- High turnover. Organizations are in a constant state of recruitment.
- Low salaries and minimal benefits. Johnson, Knudsen, & Roman (2002) reported that the average counselor salaries were low and only increased from $29,767 to $34,125 in the decade from 1992-2002, or about 2 percent per year. Low salaries are a barrier to recruitment.
- High workloads. Staff shortages are contributing to the high workload.
- No uniform educational standards and no defined career paths. Training programs preparing substance abuse prevention and treatment specialists lack uniform standards.
- Stigma. Addictions treatment struggles to be recognized as a field providing vital health care for a life-threatening chronic disease. The negative perceptions attached to addictions are detrimental to treatment organizations’ recruitment and retention efforts.
- Inadequate incentives. There are few incentives offered to those considering entering the addictions treatment field.
- Lack of resources and professional development opportunities. More than 20 percent of early career members had little or no access to instructional materials or currently published literature.
- Discrepancies between gender, age, and race of workforce compared to clients. Differences between the practitioner and client may impact treatment outcomes.
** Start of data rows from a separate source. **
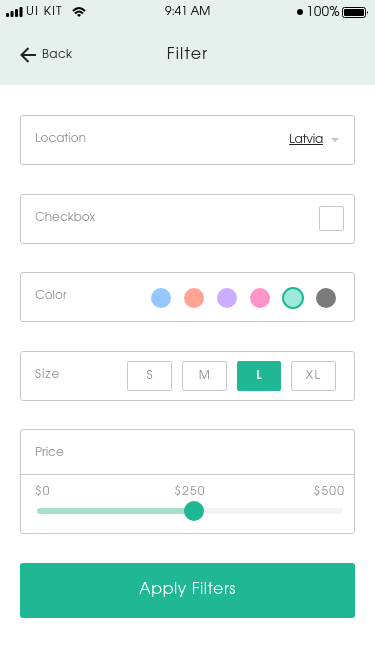
<!DOCTYPE html>
<html lang="en">
<head>
<meta charset="utf-8">
<title>Filter</title>
<style>
:root {
  --accent: #20b894;
  --accent-soft: #a5dfce;
  --header: #e6f0ed;
  --ink: #1f2423;
  --label: #8f8f8f;
  --line: #c8c8c8;
  --track: #f3f3f3;
}
* { box-sizing: border-box; margin: 0; }
body {
  width: 375px; height: 667px; overflow: hidden;
  background: #fff; color: var(--label);
  font: 12px/16px "TeX Gyre Adventor", "Inter", sans-serif;
}
a { color: inherit; text-decoration: none; }
svg { display: block; }

.header { height: 85px; background: var(--header); color: var(--ink); }
.status-bar {
  height: 24px; padding: 0 6px;
  display: grid; grid-template-columns: 1fr auto 1fr; align-items: center;
  color: #000;
}
.status-group { display: flex; align-items: center; }
.carrier { margin: 0 9px 0 3px; letter-spacing: 1.3px; }
.clock { letter-spacing: -.2px; }
.power { justify-content: flex-end; }
.connection { width: 6px; height: 6px; border-radius: 50%; background: #000; }
.charge { margin: 0 2px 0 3px; font-size: 13px; letter-spacing: .5px; }
.nav {
  height: 61px; padding: 0 20px;
  display: grid; grid-template-columns: 1fr auto 1fr; align-items: center;
}
.back { display: flex; align-items: center; gap: 5px; letter-spacing: .4px; }
.nav h1 { font-size: 16px; font-weight: 400; letter-spacing: 1.2px; }

.filters { padding: 30px 20px 0; display: flex; flex-direction: column; gap: 28.5px; }
.card { border: 1px solid var(--line); border-radius: 3px; }
.row {
  height: 50px; padding: 0 18px 0 14px;
  display: flex; align-items: center; justify-content: space-between;
}
.location { padding-right: 15px; }
.toggle { padding-right: 10px; }
.label { font-size: 12px; font-weight: 400; position: relative; top: -1px; }
.size .label { letter-spacing: 1px; }
.select { display: flex; align-items: center; gap: 8px; color: var(--ink); letter-spacing: -.2px; }
.select span { text-decoration: underline; }
.checkbox { width: 25px; height: 25px; border: 1px solid var(--line); border-radius: 2px; }

.options { display: flex; list-style: none; padding: 0; }
.swatches { gap: 13px; position: relative; top: 1px; align-items: center; }
.swatch { width: 20px; height: 20px; border-radius: 50%; background: var(--swatch); }
.swatch.selected { width: 22px; height: 22px; margin: 0 -1px; border: 2px solid var(--accent); }
.sizes { gap: 10px; }
.sizes li {
  width: 44.7px; height: 30px; border: 1px solid var(--line); border-radius: 2px;
  display: flex; align-items: center; justify-content: center;
}
.sizes .wide { letter-spacing: 1.5px; }
.sizes .selected { background: var(--accent); border-color: var(--accent); color: #fff; font-weight: 700; }

.price { height: 105px; }
.price-title { height: 45px; padding: 3px 14px 0; display: flex; align-items: center; border-bottom: 1px solid var(--line); }
.scale { padding: 9px 9px 0 14px; display: grid; grid-template-columns: 1fr auto 1fr; letter-spacing: 1.2px; }
.scale :last-child { text-align: right; }
.slider {
  position: relative; height: 6px; margin: 8px 11px 0 16px; border-radius: 3px;
  background: linear-gradient(90deg, var(--accent-soft) 51%, var(--track) 51%);
}
.thumb {
  position: absolute; left: 147px; top: -7px; width: 20px; height: 20px;
  border-radius: 50%; background: var(--accent);
}
.apply {
  height: 55px; border-radius: 3px; background: var(--accent); color: #fff;
  display: flex; align-items: center; justify-content: center;
  font-size: 16px; letter-spacing: .5px;
}
</style>
</head>
<body>
<header class="header">
  <div class="status-bar">
    <div class="status-group">
      <svg width="17" height="10" aria-label="Signal strength">
        <rect y="6" width="3" height="4" rx="1"/>
        <rect x="4.5" y="4" width="3" height="6" rx="1"/>
        <rect x="9" y="2" width="3" height="8" rx="1"/>
        <rect x="13.5" width="3" height="10" rx="1"/>
      </svg>
      <span class="carrier">UI KIT</span>
      <svg width="14" height="10" fill="none" stroke="#000" stroke-width="2" aria-label="Wireless">
        <path d="M1 4Q7 -2 13 4M3 6.5Q7 2.500 11 6.5"/>
        <path d="M5 8Q7 6 9 8L7 10Z" fill="#000" stroke="none"/>
      </svg>
    </div>
    <span class="clock">9:41 AM</span>
    <div class="status-group power">
      <span class="connection"></span>
      <span class="charge">100%</span>
      <svg width="27" height="11" aria-label="Battery full">
        <rect x=".5" y=".5" width="23" height="10" rx="2" fill="none" stroke="#000"/>
        <rect x="2" y="2" width="20" height="7" rx="1"/>
        <path d="M25 4Q27 5.500 25 7Z"/>
      </svg>
    </div>
  </div>
  <nav class="nav">
    <a class="back" href="#">
      <svg width="17" height="16" fill="none" stroke="#1f2423" stroke-width="2" aria-hidden="true">
        <path d="M16 8H2M8.500 1L1.500 8L8.500 15"/>
      </svg>
      Back
    </a>
    <h1>Filter</h1>
  </nav>
</header>

<main class="filters">
  <section class="card row location">
    <h2 class="label">Location</h2>
    <a class="select" href="#">
      <span>Latvia</span>
      <svg width="8" height="4" aria-hidden="true"><polygon points="0,0 8,0 4,4" fill="#c4c4c4"/></svg>
    </a>
  </section>

  <section class="card row toggle">
    <h2 class="label">Checkbox</h2>
    <span class="checkbox" role="checkbox" aria-checked="false" aria-label="Checkbox"></span>
  </section>

  <section class="card row color">
    <h2 class="label">Color</h2>
    <ul class="options swatches">
      <li class="swatch" style="--swatch: #94c6ff" aria-label="Blue"></li>
      <li class="swatch" style="--swatch: #ffa494" aria-label="Coral"></li>
      <li class="swatch" style="--swatch: #cbadff" aria-label="Lilac"></li>
      <li class="swatch" style="--swatch: #ff94c9" aria-label="Pink"></li>
      <li class="swatch selected" style="--swatch: #9eeada" aria-label="Mint, selected"></li>
      <li class="swatch" style="--swatch: #7b7b7b" aria-label="Grey"></li>
    </ul>
  </section>

  <section class="card row size">
    <h2 class="label">Size</h2>
    <ul class="options sizes">
      <li>S</li>
      <li>M</li>
      <li class="selected">L</li>
      <li class="wide">XL</li>
    </ul>
  </section>

  <section class="card price">
    <div class="price-title"><h2 class="label">Price</h2></div>
    <div class="scale"><span>$0</span><span>$250</span><span>$500</span></div>
    <div class="slider" role="slider" aria-label="Price" aria-valuemin="0" aria-valuemax="500" aria-valuenow="250">
      <span class="thumb"></span>
    </div>
  </section>

  <a class="apply" href="#">Apply Filters</a>
</main>
</body>
</html>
- Insufficient funding. Providers often do not have the infrastructure to prioritize training, provide regular salary increases, and make technology improvements, much less expand service provision and implement evidence-based practices.
- Undefined career paths. The addictions treatment field lacks defined career paths that incorporate core competencies and provide credibility to the field. The field also lacks professional development and advancement opportunities. Career paths support retention efforts and help individuals progress to leadership positions.
Additional Workforce Development Reports from SAMHSA for AOD and Recovery Segments
 Bureau of Labor Statistics, Occupational Outlook Program (2008). Tomorrow's Jobs. Retrieved February 26, 2009, from Occupational Outlook Handbook, 2008-09 Edition Web site: http://www.bls.gov/oco/oco2003.htm
 Bureau of Labor Statistics, Occupational Outlook Program (2006). Occupational Projections and Training Data. Retrieved May 20, 2008, from Employment Projections 2006 - 2016 Web site: http://www.bls.gov/emp/optd/home.htm
Abt Associates. (2007). Strengthening Professional Identity: Challenges of the Addictions Treatment Workforce
, Rockville: Substance Abuse and Mental Health Services Administration (SAMHSA)/DHHS.